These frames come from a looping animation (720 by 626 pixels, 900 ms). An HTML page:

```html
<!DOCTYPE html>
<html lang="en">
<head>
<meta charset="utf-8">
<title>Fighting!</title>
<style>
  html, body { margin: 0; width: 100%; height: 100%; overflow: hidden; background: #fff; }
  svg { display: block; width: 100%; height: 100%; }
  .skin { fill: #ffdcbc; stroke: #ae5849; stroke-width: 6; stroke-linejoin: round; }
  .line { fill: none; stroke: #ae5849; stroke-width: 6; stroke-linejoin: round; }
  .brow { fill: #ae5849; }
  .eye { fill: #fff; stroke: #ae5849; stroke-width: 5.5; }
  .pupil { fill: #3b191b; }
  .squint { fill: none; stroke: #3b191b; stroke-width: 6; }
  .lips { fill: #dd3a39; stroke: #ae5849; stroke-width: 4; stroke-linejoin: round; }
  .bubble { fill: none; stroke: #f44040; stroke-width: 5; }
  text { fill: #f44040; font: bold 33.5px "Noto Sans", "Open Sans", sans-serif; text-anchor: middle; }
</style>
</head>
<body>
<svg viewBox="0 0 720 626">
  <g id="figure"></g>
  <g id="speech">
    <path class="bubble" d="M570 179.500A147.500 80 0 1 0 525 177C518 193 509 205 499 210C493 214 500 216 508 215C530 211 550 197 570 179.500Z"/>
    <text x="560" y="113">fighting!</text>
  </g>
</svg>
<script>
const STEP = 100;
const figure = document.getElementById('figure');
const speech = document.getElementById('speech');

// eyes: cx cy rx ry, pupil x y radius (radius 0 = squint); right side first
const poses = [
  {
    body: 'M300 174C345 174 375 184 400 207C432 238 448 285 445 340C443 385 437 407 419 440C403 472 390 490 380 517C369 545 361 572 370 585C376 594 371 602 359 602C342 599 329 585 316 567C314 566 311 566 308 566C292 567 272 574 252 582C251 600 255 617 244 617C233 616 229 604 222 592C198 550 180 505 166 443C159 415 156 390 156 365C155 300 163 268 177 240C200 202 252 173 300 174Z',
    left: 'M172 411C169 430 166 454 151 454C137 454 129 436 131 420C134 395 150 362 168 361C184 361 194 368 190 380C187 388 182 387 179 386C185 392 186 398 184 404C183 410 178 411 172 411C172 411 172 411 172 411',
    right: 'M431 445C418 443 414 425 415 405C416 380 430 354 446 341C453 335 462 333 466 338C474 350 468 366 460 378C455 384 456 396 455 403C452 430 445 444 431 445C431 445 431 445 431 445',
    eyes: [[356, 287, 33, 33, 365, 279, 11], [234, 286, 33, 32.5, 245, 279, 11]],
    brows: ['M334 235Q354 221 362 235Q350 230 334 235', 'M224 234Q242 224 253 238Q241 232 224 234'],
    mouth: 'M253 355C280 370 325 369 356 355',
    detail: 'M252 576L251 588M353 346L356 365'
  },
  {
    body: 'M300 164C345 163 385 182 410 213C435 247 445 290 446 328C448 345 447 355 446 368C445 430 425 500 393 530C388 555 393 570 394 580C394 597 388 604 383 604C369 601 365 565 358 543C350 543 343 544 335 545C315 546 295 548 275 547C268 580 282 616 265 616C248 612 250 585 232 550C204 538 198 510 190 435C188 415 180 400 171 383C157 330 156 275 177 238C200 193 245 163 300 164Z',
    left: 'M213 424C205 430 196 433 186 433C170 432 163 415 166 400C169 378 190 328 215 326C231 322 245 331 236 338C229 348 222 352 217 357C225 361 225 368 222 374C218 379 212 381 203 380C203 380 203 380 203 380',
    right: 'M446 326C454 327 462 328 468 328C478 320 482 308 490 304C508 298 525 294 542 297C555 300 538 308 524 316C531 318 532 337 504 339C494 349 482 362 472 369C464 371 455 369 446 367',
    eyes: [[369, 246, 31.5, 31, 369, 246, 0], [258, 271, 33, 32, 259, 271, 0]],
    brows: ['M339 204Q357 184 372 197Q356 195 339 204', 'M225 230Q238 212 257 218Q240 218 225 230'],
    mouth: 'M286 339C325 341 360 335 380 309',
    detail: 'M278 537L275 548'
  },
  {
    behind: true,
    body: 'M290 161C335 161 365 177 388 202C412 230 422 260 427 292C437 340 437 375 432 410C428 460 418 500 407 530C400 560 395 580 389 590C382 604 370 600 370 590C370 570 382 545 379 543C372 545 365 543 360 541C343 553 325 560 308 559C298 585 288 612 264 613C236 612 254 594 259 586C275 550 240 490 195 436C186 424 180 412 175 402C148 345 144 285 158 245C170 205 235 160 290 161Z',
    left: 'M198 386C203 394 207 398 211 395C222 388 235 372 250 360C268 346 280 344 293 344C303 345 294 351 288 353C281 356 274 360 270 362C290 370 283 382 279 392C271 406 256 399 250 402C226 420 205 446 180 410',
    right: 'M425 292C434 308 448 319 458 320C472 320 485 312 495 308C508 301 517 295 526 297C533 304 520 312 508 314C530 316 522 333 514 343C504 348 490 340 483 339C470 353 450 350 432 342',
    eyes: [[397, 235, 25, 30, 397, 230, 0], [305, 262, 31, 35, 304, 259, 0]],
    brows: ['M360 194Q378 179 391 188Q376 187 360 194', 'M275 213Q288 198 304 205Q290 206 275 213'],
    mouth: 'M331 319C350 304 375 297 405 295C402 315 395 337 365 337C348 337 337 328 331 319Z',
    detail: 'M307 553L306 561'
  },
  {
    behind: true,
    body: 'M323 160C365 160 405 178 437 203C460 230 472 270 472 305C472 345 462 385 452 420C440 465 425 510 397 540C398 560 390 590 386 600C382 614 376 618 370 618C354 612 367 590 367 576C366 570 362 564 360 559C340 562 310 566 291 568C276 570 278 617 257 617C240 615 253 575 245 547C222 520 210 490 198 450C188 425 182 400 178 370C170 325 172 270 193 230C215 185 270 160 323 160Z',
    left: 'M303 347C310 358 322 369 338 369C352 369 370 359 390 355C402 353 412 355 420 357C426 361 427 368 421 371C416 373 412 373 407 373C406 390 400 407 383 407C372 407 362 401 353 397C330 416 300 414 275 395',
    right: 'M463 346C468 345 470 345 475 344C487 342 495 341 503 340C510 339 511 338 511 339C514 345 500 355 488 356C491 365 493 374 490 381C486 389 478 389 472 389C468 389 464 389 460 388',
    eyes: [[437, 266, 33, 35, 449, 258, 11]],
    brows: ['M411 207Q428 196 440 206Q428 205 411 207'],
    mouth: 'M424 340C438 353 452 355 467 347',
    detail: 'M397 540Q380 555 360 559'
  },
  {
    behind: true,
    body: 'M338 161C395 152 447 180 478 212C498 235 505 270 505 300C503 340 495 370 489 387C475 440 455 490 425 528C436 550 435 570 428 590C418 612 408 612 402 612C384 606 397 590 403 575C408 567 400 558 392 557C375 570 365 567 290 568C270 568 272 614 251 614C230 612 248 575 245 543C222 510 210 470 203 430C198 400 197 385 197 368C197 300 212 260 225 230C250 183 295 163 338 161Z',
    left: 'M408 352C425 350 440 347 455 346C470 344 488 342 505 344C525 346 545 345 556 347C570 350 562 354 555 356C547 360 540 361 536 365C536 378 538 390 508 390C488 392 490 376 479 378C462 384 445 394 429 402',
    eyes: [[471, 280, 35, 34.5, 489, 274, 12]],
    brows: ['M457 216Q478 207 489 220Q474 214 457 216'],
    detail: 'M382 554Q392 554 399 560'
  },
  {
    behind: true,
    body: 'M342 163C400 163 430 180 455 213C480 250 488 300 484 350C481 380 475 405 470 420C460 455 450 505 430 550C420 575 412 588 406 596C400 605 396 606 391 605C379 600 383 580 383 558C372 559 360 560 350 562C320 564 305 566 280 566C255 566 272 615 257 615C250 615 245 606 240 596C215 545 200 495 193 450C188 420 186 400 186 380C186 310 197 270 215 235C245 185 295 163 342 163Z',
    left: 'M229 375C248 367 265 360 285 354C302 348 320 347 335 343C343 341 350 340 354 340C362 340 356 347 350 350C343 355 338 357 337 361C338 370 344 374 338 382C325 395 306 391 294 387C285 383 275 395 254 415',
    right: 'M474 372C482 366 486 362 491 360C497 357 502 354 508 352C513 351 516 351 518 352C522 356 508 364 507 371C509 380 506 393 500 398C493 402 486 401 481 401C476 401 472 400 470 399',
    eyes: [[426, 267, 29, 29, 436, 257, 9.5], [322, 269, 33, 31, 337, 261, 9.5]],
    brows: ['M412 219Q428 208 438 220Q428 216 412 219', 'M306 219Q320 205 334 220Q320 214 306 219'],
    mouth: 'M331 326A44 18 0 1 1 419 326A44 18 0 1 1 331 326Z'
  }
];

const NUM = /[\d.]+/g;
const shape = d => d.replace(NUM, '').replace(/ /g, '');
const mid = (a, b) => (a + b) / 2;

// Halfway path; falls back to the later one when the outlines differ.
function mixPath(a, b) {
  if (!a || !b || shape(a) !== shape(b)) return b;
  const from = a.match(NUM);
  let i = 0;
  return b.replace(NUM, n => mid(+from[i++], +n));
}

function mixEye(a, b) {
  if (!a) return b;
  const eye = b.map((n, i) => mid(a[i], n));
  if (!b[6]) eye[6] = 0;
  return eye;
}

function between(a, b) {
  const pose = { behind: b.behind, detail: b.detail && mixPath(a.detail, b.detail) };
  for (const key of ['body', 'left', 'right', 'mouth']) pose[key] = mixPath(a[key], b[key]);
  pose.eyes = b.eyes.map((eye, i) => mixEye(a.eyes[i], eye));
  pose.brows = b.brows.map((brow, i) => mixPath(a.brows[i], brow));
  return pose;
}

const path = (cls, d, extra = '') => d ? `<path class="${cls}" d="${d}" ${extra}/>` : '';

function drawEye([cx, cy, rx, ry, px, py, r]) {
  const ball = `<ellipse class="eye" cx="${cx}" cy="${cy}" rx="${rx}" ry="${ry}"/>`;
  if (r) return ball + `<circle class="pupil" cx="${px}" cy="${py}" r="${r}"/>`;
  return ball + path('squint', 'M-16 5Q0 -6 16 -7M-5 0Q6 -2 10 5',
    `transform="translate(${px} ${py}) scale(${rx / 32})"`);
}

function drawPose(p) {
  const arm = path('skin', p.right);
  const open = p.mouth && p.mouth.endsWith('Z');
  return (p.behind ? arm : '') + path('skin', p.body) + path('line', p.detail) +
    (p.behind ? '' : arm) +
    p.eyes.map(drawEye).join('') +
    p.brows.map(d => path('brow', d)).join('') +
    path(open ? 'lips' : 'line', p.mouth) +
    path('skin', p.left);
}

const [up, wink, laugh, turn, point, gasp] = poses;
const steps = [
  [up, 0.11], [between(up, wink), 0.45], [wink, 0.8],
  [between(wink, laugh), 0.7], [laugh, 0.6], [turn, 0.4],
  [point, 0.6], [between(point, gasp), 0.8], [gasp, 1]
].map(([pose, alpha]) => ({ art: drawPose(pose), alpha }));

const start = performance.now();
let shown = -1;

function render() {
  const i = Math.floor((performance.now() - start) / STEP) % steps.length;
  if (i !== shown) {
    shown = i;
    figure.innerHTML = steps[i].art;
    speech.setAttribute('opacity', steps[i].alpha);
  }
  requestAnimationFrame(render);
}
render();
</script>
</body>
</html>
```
┄┄┄┄┄┄┄┄┄┄┄┄┄┄┄┄┄┄┄┄
### WHAT YOU WILL DO
Look through the entries above, and wherever a line holds the word "ball", copy it.

### WRITTEN ANSWER
  const ball = `<ellipse class="eye" cx="${cx}" cy="${cy}" rx="${rx}" ry="${ry}"/>`;
  if (r) return ball + `<circle class="pupil" cx="${px}" cy="${py}" r="${r}"/>`;
  return ball + path('squint', 'M-16 5Q0 -6 16 -7M-5 0Q6 -2 10 5',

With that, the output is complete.